--- START ---
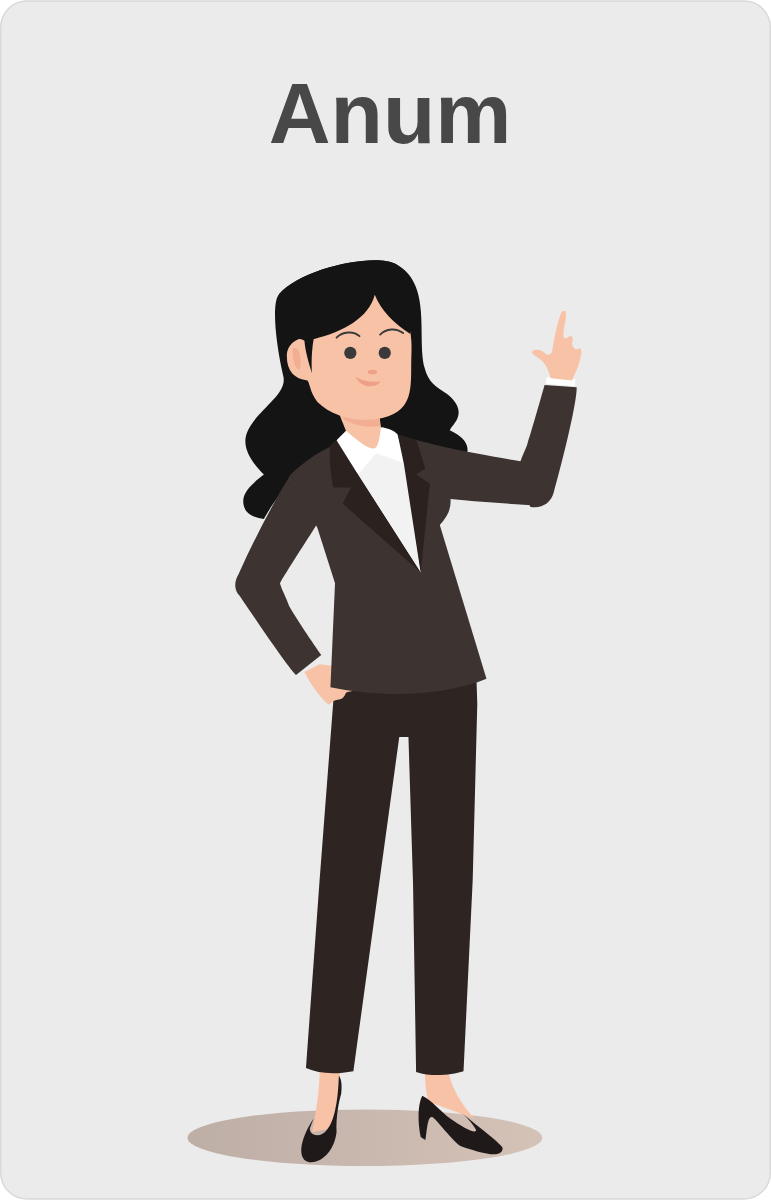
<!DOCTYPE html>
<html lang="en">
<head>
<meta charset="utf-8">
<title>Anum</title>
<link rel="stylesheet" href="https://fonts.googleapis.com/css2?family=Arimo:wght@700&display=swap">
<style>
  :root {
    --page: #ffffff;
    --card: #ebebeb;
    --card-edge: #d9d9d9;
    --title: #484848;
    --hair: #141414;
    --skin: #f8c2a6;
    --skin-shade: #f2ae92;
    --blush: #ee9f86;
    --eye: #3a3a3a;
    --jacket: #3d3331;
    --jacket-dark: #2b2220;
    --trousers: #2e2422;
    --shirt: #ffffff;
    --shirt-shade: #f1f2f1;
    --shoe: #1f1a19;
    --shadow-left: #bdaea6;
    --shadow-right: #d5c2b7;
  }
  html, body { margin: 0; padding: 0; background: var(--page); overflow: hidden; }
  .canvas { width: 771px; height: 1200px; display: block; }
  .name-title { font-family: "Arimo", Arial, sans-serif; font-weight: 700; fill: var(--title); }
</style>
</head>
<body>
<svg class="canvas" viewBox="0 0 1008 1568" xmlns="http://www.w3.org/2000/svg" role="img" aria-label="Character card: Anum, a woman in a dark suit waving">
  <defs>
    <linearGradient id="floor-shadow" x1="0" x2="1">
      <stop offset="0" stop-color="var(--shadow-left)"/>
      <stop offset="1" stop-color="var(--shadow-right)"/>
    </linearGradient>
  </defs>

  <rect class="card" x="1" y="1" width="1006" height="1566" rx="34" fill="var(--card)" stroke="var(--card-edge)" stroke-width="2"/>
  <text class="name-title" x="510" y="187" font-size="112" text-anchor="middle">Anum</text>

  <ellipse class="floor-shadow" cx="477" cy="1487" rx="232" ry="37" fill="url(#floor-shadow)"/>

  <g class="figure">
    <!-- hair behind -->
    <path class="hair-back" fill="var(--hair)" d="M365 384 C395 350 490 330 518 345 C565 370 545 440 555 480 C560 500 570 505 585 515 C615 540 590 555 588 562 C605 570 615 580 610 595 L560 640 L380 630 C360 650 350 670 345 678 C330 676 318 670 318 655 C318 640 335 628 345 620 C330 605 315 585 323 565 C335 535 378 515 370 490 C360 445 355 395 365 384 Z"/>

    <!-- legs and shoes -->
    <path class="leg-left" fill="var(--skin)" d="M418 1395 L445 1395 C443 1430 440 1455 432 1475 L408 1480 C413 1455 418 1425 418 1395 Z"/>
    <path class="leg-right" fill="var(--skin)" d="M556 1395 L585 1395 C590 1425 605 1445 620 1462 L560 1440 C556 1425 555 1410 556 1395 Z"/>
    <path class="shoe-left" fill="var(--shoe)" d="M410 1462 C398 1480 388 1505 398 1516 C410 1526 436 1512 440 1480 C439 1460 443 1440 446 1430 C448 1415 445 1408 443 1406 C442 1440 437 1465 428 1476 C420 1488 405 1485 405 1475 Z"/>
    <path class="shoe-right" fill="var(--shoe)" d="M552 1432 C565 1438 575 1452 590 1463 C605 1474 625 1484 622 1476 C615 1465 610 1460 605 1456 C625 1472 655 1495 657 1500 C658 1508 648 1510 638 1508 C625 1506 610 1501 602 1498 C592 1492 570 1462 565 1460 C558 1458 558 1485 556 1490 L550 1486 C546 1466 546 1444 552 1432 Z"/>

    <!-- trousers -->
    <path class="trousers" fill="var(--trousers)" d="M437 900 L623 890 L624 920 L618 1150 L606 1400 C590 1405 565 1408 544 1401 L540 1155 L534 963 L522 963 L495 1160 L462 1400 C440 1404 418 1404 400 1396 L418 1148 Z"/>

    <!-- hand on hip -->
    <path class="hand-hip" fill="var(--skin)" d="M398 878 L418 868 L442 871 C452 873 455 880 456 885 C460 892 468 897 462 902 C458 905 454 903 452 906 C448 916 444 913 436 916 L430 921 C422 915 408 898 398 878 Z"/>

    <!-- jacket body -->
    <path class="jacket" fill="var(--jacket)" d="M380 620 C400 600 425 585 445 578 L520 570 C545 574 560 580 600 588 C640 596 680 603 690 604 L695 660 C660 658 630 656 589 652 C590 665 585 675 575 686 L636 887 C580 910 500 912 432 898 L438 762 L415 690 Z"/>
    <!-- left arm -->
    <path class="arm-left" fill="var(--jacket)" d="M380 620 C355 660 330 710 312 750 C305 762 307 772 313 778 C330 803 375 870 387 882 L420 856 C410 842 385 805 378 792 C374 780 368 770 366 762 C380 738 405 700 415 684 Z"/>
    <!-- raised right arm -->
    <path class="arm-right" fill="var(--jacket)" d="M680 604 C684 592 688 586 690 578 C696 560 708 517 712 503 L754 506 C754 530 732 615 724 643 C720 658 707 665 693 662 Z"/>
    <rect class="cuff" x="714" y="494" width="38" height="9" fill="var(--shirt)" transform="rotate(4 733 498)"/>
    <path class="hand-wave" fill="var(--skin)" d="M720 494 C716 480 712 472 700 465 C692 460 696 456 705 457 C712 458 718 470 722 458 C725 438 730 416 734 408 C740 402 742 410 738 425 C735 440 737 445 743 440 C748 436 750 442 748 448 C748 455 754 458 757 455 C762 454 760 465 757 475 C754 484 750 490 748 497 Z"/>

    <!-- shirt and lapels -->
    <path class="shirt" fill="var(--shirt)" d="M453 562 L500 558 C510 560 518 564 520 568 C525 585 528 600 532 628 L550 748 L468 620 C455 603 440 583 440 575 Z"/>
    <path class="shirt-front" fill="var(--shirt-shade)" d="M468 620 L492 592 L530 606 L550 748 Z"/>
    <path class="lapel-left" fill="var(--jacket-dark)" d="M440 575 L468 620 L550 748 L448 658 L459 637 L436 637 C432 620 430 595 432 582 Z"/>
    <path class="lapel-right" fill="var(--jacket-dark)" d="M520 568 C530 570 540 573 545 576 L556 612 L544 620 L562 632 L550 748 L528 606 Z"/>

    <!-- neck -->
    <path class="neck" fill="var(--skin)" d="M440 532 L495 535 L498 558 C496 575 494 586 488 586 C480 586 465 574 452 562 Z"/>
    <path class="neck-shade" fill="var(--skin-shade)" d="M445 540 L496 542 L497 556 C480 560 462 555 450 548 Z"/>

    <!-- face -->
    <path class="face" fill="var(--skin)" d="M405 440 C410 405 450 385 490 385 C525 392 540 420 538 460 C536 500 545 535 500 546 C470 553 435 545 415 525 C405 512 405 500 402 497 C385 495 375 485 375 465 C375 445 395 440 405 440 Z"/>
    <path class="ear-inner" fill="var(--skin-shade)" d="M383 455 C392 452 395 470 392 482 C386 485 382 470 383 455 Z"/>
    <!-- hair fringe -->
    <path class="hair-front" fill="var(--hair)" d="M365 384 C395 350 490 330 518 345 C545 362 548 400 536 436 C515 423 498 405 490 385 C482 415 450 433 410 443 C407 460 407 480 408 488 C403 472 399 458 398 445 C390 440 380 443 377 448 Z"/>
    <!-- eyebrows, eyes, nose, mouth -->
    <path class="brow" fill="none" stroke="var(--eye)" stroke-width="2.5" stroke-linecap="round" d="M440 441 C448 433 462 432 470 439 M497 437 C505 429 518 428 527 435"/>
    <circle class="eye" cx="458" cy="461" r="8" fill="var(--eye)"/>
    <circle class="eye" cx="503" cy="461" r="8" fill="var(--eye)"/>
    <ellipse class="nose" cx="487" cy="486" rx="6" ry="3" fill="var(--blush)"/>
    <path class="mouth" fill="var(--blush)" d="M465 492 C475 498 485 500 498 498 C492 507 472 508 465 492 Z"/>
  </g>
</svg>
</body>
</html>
--- END ---
## Your objective
Leave out the images and repeat the rest of the data word for word.

## Your response
<!DOCTYPE html>
<html lang="en">
<head>
<meta charset="utf-8">
<title>Anum</title>
<link rel="stylesheet" href="https://fonts.googleapis.com/css2?family=Arimo:wght@700&display=swap">
<style>
  :root {
    --page: #ffffff;
    --card: #ebebeb;
    --card-edge: #d9d9d9;
    --title: #484848;
    --hair: #141414;
    --skin: #f8c2a6;
    --skin-shade: #f2ae92;
    --blush: #ee9f86;
    --eye: #3a3a3a;
    --jacket: #3d3331;
    --jacket-dark: #2b2220;
    --trousers: #2e2422;
    --shirt: #ffffff;
    --shirt-shade: #f1f2f1;
    --shoe: #1f1a19;
    --shadow-left: #bdaea6;
    --shadow-right: #d5c2b7;
  }
  html, body { margin: 0; padding: 0; background: var(--page); overflow: hidden; }
  .canvas { width: 771px; height: 1200px; display: block; }
  .name-title { font-family: "Arimo", Arial, sans-serif; font-weight: 700; fill: var(--title); }
</style>
</head>
<body>
<svg class="canvas" viewBox="0 0 1008 1568" xmlns="http://www.w3.org/2000/svg" role="img" aria-label="Character card: Anum, a woman in a dark suit waving">
  <defs>
    <linearGradient id="floor-shadow" x1="0" x2="1">
      <stop offset="0" stop-color="var(--shadow-left)"/>
      <stop offset="1" stop-color="var(--shadow-right)"/>
    </linearGradient>
  </defs>

  <rect class="card" x="1" y="1" width="1006" height="1566" rx="34" fill="var(--card)" stroke="var(--card-edge)" stroke-width="2"/>
  <text class="name-title" x="510" y="187" font-size="112" text-anchor="middle">Anum</text>

  <ellipse class="floor-shadow" cx="477" cy="1487" rx="232" ry="37" fill="url(#floor-shadow)"/>

  <g class="figure">
    <!-- hair behind -->
    <path class="hair-back" fill="var(--hair)" d="M365 384 C395 350 490 330 518 345 C565 370 545 440 555 480 C560 500 570 505 585 515 C615 540 590 555 588 562 C605 570 615 580 610 595 L560 640 L380 630 C360 650 350 670 345 678 C330 676 318 670 318 655 C318 640 335 628 345 620 C330 605 315 585 323 565 C335 535 378 515 370 490 C360 445 355 395 365 384 Z"/>

    <!-- legs and shoes -->
    <path class="leg-left" fill="var(--skin)" d="M418 1395 L445 1395 C443 1430 440 1455 432 1475 L408 1480 C413 1455 418 1425 418 1395 Z"/>
    <path class="leg-right" fill="var(--skin)" d="M556 1395 L585 1395 C590 1425 605 1445 620 1462 L560 1440 C556 1425 555 1410 556 1395 Z"/>
    <path class="shoe-left" fill="var(--shoe)" d="M410 1462 C398 1480 388 1505 398 1516 C410 1526 436 1512 440 1480 C439 1460 443 1440 446 1430 C448 1415 445 1408 443 1406 C442 1440 437 1465 428 1476 C420 1488 405 1485 405 1475 Z"/>
    <path class="shoe-right" fill="var(--shoe)" d="M552 1432 C565 1438 575 1452 590 1463 C605 1474 625 1484 622 1476 C615 1465 610 1460 605 1456 C625 1472 655 1495 657 1500 C658 1508 648 1510 638 1508 C625 1506 610 1501 602 1498 C592 1492 570 1462 565 1460 C558 1458 558 1485 556 1490 L550 1486 C546 1466 546 1444 552 1432 Z"/>

    <!-- trousers -->
    <path class="trousers" fill="var(--trousers)" d="M437 900 L623 890 L624 920 L618 1150 L606 1400 C590 1405 565 1408 544 1401 L540 1155 L534 963 L522 963 L495 1160 L462 1400 C440 1404 418 1404 400 1396 L418 1148 Z"/>

    <!-- hand on hip -->
    <path class="hand-hip" fill="var(--skin)" d="M398 878 L418 868 L442 871 C452 873 455 880 456 885 C460 892 468 897 462 902 C458 905 454 903 452 906 C448 916 444 913 436 916 L430 921 C422 915 408 898 398 878 Z"/>

    <!-- jacket body -->
    <path class="jacket" fill="var(--jacket)" d="M380 620 C400 600 425 585 445 578 L520 570 C545 574 560 580 600 588 C640 596 680 603 690 604 L695 660 C660 658 630 656 589 652 C590 665 585 675 575 686 L636 887 C580 910 500 912 432 898 L438 762 L415 690 Z"/>
    <!-- left arm -->
    <path class="arm-left" fill="var(--jacket)" d="M380 620 C355 660 330 710 312 750 C305 762 307 772 313 778 C330 803 375 870 387 882 L420 856 C410 842 385 805 378 792 C374 780 368 770 366 762 C380 738 405 700 415 684 Z"/>
    <!-- raised right arm -->
    <path class="arm-right" fill="var(--jacket)" d="M680 604 C684 592 688 586 690 578 C696 560 708 517 712 503 L754 506 C754 530 732 615 724 643 C720 658 707 665 693 662 Z"/>
    <rect class="cuff" x="714" y="494" width="38" height="9" fill="var(--shirt)" transform="rotate(4 733 498)"/>
    <path class="hand-wave" fill="var(--skin)" d="M720 494 C716 480 712 472 700 465 C692 460 696 456 705 457 C712 458 718 470 722 458 C725 438 730 416 734 408 C740 402 742 410 738 425 C735 440 737 445 743 440 C748 436 750 442 748 448 C748 455 754 458 757 455 C762 454 760 465 757 475 C754 484 750 490 748 497 Z"/>

    <!-- shirt and lapels -->
    <path class="shirt" fill="var(--shirt)" d="M453 562 L500 558 C510 560 518 564 520 568 C525 585 528 600 532 628 L550 748 L468 620 C455 603 440 583 440 575 Z"/>
    <path class="shirt-front" fill="var(--shirt-shade)" d="M468 620 L492 592 L530 606 L550 748 Z"/>
    <path class="lapel-left" fill="var(--jacket-dark)" d="M440 575 L468 620 L550 748 L448 658 L459 637 L436 637 C432 620 430 595 432 582 Z"/>
    <path class="lapel-right" fill="var(--jacket-dark)" d="M520 568 C530 570 540 573 545 576 L556 612 L544 620 L562 632 L550 748 L528 606 Z"/>

    <!-- neck -->
    <path class="neck" fill="var(--skin)" d="M440 532 L495 535 L498 558 C496 575 494 586 488 586 C480 586 465 574 452 562 Z"/>
    <path class="neck-shade" fill="var(--skin-shade)" d="M445 540 L496 542 L497 556 C480 560 462 555 450 548 Z"/>

    <!-- face -->
    <path class="face" fill="var(--skin)" d="M405 440 C410 405 450 385 490 385 C525 392 540 420 538 460 C536 500 545 535 500 546 C470 553 435 545 415 525 C405 512 405 500 402 497 C385 495 375 485 375 465 C375 445 395 440 405 440 Z"/>
    <path class="ear-inner" fill="var(--skin-shade)" d="M383 455 C392 452 395 470 392 482 C386 485 382 470 383 455 Z"/>
    <!-- hair fringe -->
    <path class="hair-front" fill="var(--hair)" d="M365 384 C395 350 490 330 518 345 C545 362 548 400 536 436 C515 423 498 405 490 385 C482 415 450 433 410 443 C407 460 407 480 408 488 C403 472 399 458 398 445 C390 440 380 443 377 448 Z"/>
    <!-- eyebrows, eyes, nose, mouth -->
    <path class="brow" fill="none" stroke="var(--eye)" stroke-width="2.5" stroke-linecap="round" d="M440 441 C448 433 462 432 470 439 M497 437 C505 429 518 428 527 435"/>
    <circle class="eye" cx="458" cy="461" r="8" fill="var(--eye)"/>
    <circle class="eye" cx="503" cy="461" r="8" fill="var(--eye)"/>
    <ellipse class="nose" cx="487" cy="486" rx="6" ry="3" fill="var(--blush)"/>
    <path class="mouth" fill="var(--blush)" d="M465 492 C475 498 485 500 498 498 C492 507 472 508 465 492 Z"/>
  </g>
</svg>
</body>
</html>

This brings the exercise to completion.